Problem statement: Retrieve all lines below that have the string "bright".

Dataset records:
+++++

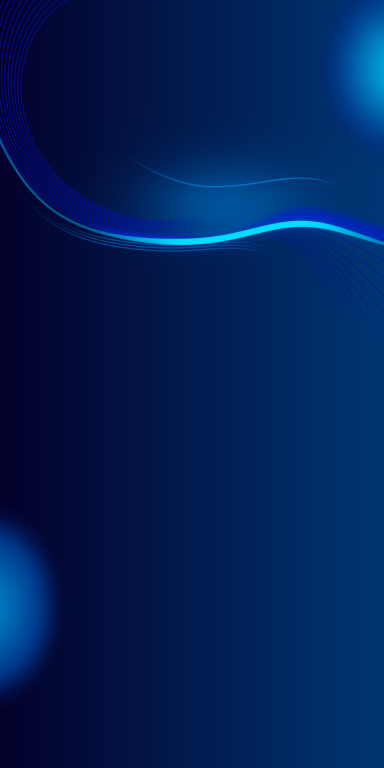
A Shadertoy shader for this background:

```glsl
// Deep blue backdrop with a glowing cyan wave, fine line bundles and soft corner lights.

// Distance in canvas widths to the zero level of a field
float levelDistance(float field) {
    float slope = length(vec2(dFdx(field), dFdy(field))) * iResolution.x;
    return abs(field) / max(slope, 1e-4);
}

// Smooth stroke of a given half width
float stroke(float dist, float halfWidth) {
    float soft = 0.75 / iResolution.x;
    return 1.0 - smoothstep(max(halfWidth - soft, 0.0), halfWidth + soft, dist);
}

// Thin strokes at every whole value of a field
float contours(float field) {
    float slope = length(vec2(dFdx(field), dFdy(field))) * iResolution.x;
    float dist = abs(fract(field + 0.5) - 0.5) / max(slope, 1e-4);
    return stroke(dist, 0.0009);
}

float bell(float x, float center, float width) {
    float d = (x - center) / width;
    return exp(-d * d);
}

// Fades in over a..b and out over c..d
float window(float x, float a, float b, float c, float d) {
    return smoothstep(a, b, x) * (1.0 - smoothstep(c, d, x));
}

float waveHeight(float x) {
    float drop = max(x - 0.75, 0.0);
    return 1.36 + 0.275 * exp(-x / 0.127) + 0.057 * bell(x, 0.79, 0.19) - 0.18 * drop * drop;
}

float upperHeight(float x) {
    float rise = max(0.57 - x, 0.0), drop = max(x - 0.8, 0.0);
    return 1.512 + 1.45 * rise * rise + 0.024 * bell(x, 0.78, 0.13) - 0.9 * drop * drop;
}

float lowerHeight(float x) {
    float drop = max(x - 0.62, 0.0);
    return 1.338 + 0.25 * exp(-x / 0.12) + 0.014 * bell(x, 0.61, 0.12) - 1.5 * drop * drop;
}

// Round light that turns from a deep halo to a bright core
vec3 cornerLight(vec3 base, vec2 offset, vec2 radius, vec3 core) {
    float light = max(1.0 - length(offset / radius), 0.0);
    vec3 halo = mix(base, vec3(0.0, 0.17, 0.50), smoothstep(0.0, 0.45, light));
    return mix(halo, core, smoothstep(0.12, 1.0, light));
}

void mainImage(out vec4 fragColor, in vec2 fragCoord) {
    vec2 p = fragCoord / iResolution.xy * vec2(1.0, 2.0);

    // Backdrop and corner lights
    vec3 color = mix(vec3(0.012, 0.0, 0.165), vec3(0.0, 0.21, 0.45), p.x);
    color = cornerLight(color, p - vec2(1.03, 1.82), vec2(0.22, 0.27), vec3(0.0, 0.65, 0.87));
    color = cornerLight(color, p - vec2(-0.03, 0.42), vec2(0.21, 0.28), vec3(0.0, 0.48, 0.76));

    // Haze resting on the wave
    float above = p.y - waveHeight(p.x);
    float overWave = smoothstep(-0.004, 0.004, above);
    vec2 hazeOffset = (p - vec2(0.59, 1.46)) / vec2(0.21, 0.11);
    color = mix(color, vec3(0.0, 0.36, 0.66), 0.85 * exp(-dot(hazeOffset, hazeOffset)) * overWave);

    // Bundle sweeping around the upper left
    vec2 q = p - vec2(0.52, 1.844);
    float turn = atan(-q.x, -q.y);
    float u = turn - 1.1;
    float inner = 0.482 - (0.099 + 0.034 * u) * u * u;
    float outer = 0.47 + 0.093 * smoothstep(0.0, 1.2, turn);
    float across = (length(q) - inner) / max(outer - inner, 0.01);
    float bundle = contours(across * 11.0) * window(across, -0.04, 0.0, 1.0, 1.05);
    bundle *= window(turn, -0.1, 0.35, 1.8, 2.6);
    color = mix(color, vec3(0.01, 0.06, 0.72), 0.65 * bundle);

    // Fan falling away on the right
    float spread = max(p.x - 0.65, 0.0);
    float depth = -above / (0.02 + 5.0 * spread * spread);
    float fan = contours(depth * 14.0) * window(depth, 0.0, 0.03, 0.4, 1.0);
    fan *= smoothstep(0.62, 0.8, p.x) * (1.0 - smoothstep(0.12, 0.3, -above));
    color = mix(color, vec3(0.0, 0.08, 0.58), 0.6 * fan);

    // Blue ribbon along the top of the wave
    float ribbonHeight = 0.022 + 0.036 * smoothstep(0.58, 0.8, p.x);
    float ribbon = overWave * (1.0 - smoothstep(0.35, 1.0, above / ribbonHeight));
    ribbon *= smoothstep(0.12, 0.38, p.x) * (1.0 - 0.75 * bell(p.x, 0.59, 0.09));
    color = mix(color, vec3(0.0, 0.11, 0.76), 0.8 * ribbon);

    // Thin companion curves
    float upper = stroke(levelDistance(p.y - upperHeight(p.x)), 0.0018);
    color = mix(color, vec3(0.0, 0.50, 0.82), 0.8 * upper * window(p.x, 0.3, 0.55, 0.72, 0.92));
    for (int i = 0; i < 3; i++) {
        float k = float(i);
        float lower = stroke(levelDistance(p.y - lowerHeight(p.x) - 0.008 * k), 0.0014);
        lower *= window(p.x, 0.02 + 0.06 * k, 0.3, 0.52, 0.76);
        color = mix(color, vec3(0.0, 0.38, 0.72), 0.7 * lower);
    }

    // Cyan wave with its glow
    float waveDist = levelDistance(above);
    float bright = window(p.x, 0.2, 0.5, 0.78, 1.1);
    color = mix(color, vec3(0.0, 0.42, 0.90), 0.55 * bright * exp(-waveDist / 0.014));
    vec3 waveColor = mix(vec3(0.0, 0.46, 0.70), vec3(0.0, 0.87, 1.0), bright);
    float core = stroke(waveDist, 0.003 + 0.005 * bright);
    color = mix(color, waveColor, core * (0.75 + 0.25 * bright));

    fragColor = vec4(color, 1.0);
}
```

+++++

Answer:
// Round light that turns from a deep halo to a bright core
    float bright = window(p.x, 0.2, 0.5, 0.78, 1.1);
    color = mix(color, vec3(0.0, 0.42, 0.90), 0.55 * bright * exp(-waveDist / 0.014));
    vec3 waveColor = mix(vec3(0.0, 0.46, 0.70), vec3(0.0, 0.87, 1.0), bright);
    float core = stroke(waveDist, 0.003 + 0.005 * bright);
    color = mix(color, waveColor, core * (0.75 + 0.25 * bright));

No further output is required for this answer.